REQUIRED ACTION: Return only the count of lines in the listing below where the word "filter" appears.
○ ○ ○ ○ ○
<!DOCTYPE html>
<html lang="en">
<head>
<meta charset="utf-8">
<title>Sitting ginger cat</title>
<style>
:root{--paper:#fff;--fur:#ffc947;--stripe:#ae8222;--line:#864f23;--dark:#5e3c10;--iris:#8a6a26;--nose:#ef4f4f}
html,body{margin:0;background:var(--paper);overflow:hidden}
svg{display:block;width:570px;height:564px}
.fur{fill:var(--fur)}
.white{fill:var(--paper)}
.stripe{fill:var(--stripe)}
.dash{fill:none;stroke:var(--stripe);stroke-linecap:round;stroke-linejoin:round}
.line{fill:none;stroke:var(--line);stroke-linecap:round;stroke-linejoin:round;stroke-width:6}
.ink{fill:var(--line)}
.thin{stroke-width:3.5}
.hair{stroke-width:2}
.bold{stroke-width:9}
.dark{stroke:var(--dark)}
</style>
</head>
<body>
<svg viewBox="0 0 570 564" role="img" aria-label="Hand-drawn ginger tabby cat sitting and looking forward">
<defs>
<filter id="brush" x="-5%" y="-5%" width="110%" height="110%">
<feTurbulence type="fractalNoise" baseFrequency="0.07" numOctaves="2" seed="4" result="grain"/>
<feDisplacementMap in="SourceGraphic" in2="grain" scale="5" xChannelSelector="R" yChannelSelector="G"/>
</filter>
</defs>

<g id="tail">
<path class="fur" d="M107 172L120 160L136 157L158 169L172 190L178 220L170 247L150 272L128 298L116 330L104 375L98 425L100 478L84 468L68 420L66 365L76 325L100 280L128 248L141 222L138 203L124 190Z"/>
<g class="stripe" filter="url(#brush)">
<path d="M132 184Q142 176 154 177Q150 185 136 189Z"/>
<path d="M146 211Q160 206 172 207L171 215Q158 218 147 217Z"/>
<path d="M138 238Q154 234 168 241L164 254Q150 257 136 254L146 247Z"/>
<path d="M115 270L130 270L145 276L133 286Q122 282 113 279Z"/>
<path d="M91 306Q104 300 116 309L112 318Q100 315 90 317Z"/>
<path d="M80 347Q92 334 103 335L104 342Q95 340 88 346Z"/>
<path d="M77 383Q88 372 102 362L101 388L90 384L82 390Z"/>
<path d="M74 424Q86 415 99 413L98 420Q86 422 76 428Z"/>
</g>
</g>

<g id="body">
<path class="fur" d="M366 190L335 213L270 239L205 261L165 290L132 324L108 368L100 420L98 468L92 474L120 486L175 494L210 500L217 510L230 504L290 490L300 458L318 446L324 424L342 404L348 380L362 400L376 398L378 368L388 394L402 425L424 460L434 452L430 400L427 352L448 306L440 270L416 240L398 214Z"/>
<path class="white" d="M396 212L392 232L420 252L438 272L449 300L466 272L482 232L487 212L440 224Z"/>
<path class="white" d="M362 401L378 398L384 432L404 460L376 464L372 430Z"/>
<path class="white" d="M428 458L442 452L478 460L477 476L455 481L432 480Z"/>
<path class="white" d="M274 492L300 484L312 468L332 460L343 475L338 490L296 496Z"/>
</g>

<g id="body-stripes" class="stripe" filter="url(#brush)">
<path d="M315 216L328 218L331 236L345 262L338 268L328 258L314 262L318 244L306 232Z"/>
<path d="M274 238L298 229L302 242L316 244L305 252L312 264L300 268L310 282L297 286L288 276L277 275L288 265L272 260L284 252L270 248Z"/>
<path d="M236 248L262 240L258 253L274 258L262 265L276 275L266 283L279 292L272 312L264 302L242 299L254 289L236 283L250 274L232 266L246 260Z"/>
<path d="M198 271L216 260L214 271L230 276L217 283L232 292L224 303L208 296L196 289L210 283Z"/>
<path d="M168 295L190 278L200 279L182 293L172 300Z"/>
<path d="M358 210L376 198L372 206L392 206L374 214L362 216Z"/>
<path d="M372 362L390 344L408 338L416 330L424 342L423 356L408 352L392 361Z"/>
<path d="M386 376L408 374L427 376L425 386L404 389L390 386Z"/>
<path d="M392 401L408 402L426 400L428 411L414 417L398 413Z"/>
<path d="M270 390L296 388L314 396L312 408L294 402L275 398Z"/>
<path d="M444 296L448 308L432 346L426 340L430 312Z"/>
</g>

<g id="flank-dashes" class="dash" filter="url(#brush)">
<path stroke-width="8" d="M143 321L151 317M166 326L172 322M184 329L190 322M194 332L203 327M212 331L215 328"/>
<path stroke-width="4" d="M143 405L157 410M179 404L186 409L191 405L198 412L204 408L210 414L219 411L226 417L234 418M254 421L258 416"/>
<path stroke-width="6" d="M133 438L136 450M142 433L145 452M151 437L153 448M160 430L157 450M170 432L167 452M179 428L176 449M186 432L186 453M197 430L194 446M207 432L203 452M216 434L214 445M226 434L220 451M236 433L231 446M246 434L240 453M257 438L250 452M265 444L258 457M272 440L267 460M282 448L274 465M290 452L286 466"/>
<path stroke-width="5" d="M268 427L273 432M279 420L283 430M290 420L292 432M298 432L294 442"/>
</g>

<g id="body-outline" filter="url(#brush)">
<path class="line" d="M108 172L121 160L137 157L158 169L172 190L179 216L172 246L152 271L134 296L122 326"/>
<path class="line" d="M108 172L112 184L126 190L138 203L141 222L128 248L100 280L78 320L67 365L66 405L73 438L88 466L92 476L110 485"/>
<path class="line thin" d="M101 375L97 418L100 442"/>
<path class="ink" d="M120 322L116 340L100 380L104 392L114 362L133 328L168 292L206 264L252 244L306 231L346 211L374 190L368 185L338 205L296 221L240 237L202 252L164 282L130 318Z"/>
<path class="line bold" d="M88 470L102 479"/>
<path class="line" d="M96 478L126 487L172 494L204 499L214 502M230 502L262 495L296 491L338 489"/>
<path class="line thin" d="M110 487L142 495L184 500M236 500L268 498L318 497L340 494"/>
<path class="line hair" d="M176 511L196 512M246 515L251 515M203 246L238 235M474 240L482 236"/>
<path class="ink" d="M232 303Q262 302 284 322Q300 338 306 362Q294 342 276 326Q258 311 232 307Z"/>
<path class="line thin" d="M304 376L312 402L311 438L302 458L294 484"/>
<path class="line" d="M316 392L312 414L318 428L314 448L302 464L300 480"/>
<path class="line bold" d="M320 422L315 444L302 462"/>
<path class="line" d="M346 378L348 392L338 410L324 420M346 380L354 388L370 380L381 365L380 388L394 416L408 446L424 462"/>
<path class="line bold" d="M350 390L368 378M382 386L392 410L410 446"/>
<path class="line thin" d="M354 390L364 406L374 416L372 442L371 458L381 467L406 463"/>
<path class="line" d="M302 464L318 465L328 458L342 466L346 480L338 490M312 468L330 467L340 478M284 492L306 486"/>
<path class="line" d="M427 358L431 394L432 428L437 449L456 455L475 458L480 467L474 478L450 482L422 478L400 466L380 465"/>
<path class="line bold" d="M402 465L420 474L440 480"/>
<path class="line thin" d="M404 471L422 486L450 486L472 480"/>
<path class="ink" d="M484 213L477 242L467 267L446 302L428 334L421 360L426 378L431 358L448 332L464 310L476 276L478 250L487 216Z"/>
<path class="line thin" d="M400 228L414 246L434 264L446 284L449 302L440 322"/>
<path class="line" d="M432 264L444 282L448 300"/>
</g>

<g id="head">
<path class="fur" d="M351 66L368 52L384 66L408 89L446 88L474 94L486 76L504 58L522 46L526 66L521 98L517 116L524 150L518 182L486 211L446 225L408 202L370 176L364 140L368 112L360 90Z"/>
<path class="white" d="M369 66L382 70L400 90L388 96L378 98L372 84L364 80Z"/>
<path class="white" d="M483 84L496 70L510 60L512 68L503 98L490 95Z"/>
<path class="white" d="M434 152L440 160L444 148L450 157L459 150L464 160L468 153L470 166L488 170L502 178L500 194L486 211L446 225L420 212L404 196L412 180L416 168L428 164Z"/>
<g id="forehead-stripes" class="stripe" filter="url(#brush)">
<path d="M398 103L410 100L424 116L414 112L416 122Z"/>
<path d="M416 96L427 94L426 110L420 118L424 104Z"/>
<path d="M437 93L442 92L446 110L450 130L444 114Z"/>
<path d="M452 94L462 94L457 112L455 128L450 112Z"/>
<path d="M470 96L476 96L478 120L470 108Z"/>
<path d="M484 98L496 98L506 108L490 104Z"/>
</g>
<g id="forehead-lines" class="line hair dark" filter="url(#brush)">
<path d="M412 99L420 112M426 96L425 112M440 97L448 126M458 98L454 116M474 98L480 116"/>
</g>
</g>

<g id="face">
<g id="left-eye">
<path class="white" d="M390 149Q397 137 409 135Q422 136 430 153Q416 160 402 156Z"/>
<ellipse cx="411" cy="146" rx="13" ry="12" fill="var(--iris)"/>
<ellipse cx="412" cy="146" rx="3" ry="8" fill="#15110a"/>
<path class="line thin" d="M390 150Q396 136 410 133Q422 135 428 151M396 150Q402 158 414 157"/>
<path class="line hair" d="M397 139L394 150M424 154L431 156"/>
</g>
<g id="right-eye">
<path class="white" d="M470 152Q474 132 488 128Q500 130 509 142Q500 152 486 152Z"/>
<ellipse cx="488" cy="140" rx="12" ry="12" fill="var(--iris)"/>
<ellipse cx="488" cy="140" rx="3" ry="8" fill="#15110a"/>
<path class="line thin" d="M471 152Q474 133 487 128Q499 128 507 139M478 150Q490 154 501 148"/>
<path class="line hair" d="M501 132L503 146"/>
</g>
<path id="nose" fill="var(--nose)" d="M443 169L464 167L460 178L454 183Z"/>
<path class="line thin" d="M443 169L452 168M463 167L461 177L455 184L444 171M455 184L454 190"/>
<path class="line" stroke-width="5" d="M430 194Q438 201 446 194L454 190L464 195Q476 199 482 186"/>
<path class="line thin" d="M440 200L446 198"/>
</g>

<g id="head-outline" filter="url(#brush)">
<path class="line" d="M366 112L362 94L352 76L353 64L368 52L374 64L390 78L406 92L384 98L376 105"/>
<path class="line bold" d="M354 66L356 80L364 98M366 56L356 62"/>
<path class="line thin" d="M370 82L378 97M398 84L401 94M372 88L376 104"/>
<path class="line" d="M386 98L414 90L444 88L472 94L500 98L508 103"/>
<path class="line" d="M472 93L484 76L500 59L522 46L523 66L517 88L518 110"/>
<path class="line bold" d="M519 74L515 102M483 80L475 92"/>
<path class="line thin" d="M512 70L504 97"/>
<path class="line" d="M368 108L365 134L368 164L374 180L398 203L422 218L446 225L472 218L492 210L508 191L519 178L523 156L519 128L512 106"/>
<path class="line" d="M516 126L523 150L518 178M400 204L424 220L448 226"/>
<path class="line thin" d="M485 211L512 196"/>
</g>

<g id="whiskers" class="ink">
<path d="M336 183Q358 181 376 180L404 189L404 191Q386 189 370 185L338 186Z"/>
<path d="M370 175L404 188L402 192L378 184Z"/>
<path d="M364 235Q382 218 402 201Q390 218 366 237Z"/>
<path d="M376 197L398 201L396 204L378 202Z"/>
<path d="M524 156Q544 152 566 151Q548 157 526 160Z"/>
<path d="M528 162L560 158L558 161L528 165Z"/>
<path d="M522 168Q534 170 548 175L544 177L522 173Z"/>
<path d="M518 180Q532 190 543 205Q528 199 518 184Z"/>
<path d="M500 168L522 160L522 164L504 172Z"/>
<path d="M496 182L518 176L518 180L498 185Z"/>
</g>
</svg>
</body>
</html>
○ ○ ○ ○ ○
ANSWER SPACE: 9